Your objective:
Drop every picture, then repeat the records exactly.

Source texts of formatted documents
-- Opening Marker --

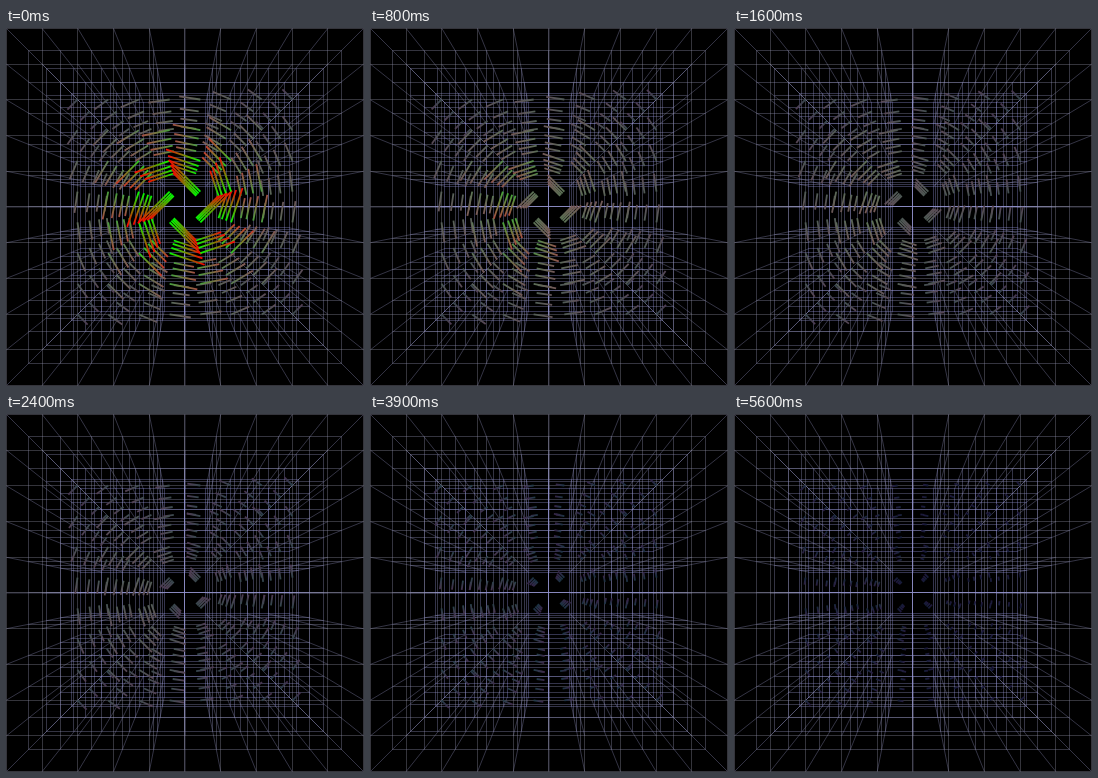
Animation of 358x358 px, one loop 5700 ms. Source, as an HTML page with a canvas:

```html
<!DOCTYPE html>
<html lang="en">
<head>
<meta charset="utf-8">
<title>Decaying vortex</title>
<style>
html, body { margin: 0; width: 100%; height: 100%; overflow: hidden; background: #000; }
canvas { display: block; width: 358px; height: 358px; }
</style>
</head>
<body>
<canvas id="stage" width="358" height="358"></canvas>
<script>
const SIZE = 358, CENTER = 178.99, CELL = 35.7, EYE = 7;
const LOOP = 5700, STEP = 100;
const ctx = document.getElementById('stage').getContext('2d');

// Screen scale at a depth measured in cells behind the front plane.
const scaleAt = depth => 1 / (1 + depth / EYE);
const clamp = (v, lo, hi) => Math.min(hi, Math.max(lo, v));

function drawGrid() {
  const layer = document.createElement('canvas');
  layer.width = layer.height = SIZE;
  const g = layer.getContext('2d');
  const at = (i, depth) => CENTER + i * CELL * scaleAt(depth);
  const snapped = (i, depth) => Math.floor(at(i, depth)) + 0.5;
  const line = (x1, y1, x2, y2) => {
    g.beginPath();
    g.moveTo(x1, y1);
    g.lineTo(x2, y2);
    g.stroke();
  };
  g.fillRect(0, 0, SIZE, SIZE);
  g.lineWidth = 0.9;
  g.strokeStyle = 'rgba(145,145,190,0.4)';
  for (let i = -5; i <= 5; i++)
    for (let j = -5; j <= 5; j++)
      line(at(i, 0), at(j, 0), at(i, 5), at(j, 5));

  // Bluer towards the back, so that stacked lines end up blue.
  g.lineWidth = 1;
  for (let depth = 0; depth <= 5; depth++) {
    const lo = snapped(-5, depth), hi = snapped(5, depth);
    g.strokeStyle = `rgba(145,145,${165 + 10 * depth},0.36)`;
    for (let i = -5; i <= 5; i++) {
      const p = snapped(i, depth);
      line(p, lo, p, hi);
      line(lo, p, hi, p);
    }
  }
  return layer;
}

// Arrow length, tail colour, tip colour.
const PALETTE = [
  [0, [14, 14, 40], [14, 14, 40]],
  [4, [20, 26, 56], [28, 22, 58]],
  [8, [28, 58, 70], [60, 38, 74]],
  [12, [58, 74, 78], [82, 62, 84]],
  [17, [88, 98, 88], [100, 86, 88]],
  [21, [92, 120, 86], [126, 90, 86]],
  [26, [55, 190, 42], [195, 68, 52]],
  [31, [0, 255, 0], [255, 0, 0]],
  [99, [0, 255, 0], [255, 0, 0]]
];

function arrowColors(length) {
  const k = PALETTE.findIndex(stop => stop[0] > length);
  const a = PALETTE[k - 1], b = PALETTE[k];
  const u = (length - a[0]) / (b[0] - a[0]);
  const mix = end => `rgb(${a[end].map((v, c) => Math.round(v + (b[end][c] - v) * u))})`;
  return [mix(1), mix(2)];
}

// The core fades first; the left side keeps its speed longest.
function arrowLength(x, r, t) {
  const start = 50 * Math.exp(-r / 90);
  const slow = r > 25 ? clamp(0.2 - 1.2 * x / r, 0, 1) : 0;
  const limit = (24 * Math.exp(-0.32 * t) + 2 / (t + 0.05)) * (1 + 0.4 * slow);
  return start / Math.cbrt(1 + Math.pow(start / limit, 3));
}

const MID = scaleAt(2.5);
const SPACING = 17.55 * MID;
const arrows = [];
for (let depth = 4; depth >= 1; depth--)
  for (let i = -7; i <= 7; i += 2)
    for (let j = -7; j <= 7; j += 2) {
      const x = i * SPACING, y = j * SPACING;
      arrows.push({ x, y, r: Math.hypot(x, y), s: scaleAt(depth) / MID });
    }

function drawArrow({ x, y, r, s }, t) {
  const length = arrowLength(x, r, t);
  const x1 = CENTER + x * s, y1 = CENTER + y * s;
  const x2 = x1 + y / r * length * s, y2 = y1 - x / r * length * s;
  const [tail, tip] = arrowColors(length);
  const paint = ctx.createLinearGradient(x1, y1, x2, y2);
  paint.addColorStop(0, tail);
  paint.addColorStop(1, tip);
  ctx.strokeStyle = paint;
  ctx.beginPath();
  ctx.moveTo(x1, y1);
  ctx.lineTo(x2, y2);
  ctx.stroke();
}

const grid = drawGrid();

function frame() {
  let step = Math.floor(performance.now() % LOOP / STEP);
  if (step === 31) step = 30; // one pose is held twice as long
  ctx.drawImage(grid, 0, 0);
  ctx.lineWidth = 1.8;
  for (const arrow of arrows) drawArrow(arrow, step * STEP / 1000);
  requestAnimationFrame(frame);
}
frame();
</script>
</body>
</html>
```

-- Closing Marker --

Task result:
Animation of 358x358 px, one loop 5700 ms. Source, as an HTML page with a canvas:

```html
<!DOCTYPE html>
<html lang="en">
<head>
<meta charset="utf-8">
<title>Decaying vortex</title>
<style>
html, body { margin: 0; width: 100%; height: 100%; overflow: hidden; background: #000; }
canvas { display: block; width: 358px; height: 358px; }
</style>
</head>
<body>
<canvas id="stage" width="358" height="358"></canvas>
<script>
const SIZE = 358, CENTER = 178.99, CELL = 35.7, EYE = 7;
const LOOP = 5700, STEP = 100;
const ctx = document.getElementById('stage').getContext('2d');

// Screen scale at a depth measured in cells behind the front plane.
const scaleAt = depth => 1 / (1 + depth / EYE);
const clamp = (v, lo, hi) => Math.min(hi, Math.max(lo, v));

function drawGrid() {
  const layer = document.createElement('canvas');
  layer.width = layer.height = SIZE;
  const g = layer.getContext('2d');
  const at = (i, depth) => CENTER + i * CELL * scaleAt(depth);
  const snapped = (i, depth) => Math.floor(at(i, depth)) + 0.5;
  const line = (x1, y1, x2, y2) => {
    g.beginPath();
    g.moveTo(x1, y1);
    g.lineTo(x2, y2);
    g.stroke();
  };
  g.fillRect(0, 0, SIZE, SIZE);
  g.lineWidth = 0.9;
  g.strokeStyle = 'rgba(145,145,190,0.4)';
  for (let i = -5; i <= 5; i++)
    for (let j = -5; j <= 5; j++)
      line(at(i, 0), at(j, 0), at(i, 5), at(j, 5));

  // Bluer towards the back, so that stacked lines end up blue.
  g.lineWidth = 1;
  for (let depth = 0; depth <= 5; depth++) {
    const lo = snapped(-5, depth), hi = snapped(5, depth);
    g.strokeStyle = `rgba(145,145,${165 + 10 * depth},0.36)`;
    for (let i = -5; i <= 5; i++) {
      const p = snapped(i, depth);
      line(p, lo, p, hi);
      line(lo, p, hi, p);
    }
  }
  return layer;
}

// Arrow length, tail colour, tip colour.
const PALETTE = [
  [0, [14, 14, 40], [14, 14, 40]],
  [4, [20, 26, 56], [28, 22, 58]],
  [8, [28, 58, 70], [60, 38, 74]],
  [12, [58, 74, 78], [82, 62, 84]],
  [17, [88, 98, 88], [100, 86, 88]],
  [21, [92, 120, 86], [126, 90, 86]],
  [26, [55, 190, 42], [195, 68, 52]],
  [31, [0, 255, 0], [255, 0, 0]],
  [99, [0, 255, 0], [255, 0, 0]]
];

function arrowColors(length) {
  const k = PALETTE.findIndex(stop => stop[0] > length);
  const a = PALETTE[k - 1], b = PALETTE[k];
  const u = (length - a[0]) / (b[0] - a[0]);
  const mix = end => `rgb(${a[end].map((v, c) => Math.round(v + (b[end][c] - v) * u))})`;
  return [mix(1), mix(2)];
}

// The core fades first; the left side keeps its speed longest.
function arrowLength(x, r, t) {
  const start = 50 * Math.exp(-r / 90);
  const slow = r > 25 ? clamp(0.2 - 1.2 * x / r, 0, 1) : 0;
  const limit = (24 * Math.exp(-0.32 * t) + 2 / (t + 0.05)) * (1 + 0.4 * slow);
  return start / Math.cbrt(1 + Math.pow(start / limit, 3));
}

const MID = scaleAt(2.5);
const SPACING = 17.55 * MID;
const arrows = [];
for (let depth = 4; depth >= 1; depth--)
  for (let i = -7; i <= 7; i += 2)
    for (let j = -7; j <= 7; j += 2) {
      const x = i * SPACING, y = j * SPACING;
      arrows.push({ x, y, r: Math.hypot(x, y), s: scaleAt(depth) / MID });
    }

function drawArrow({ x, y, r, s }, t) {
  const length = arrowLength(x, r, t);
  const x1 = CENTER + x * s, y1 = CENTER + y * s;
  const x2 = x1 + y / r * length * s, y2 = y1 - x / r * length * s;
  const [tail, tip] = arrowColors(length);
  const paint = ctx.createLinearGradient(x1, y1, x2, y2);
  paint.addColorStop(0, tail);
  paint.addColorStop(1, tip);
  ctx.strokeStyle = paint;
  ctx.beginPath();
  ctx.moveTo(x1, y1);
  ctx.lineTo(x2, y2);
  ctx.stroke();
}

const grid = drawGrid();

function frame() {
  let step = Math.floor(performance.now() % LOOP / STEP);
  if (step === 31) step = 30; // one pose is held twice as long
  ctx.drawImage(grid, 0, 0);
  ctx.lineWidth = 1.8;
  for (const arrow of arrows) drawArrow(arrow, step * STEP / 1000);
  requestAnimationFrame(frame);
}
frame();
</script>
</body>
</html>
```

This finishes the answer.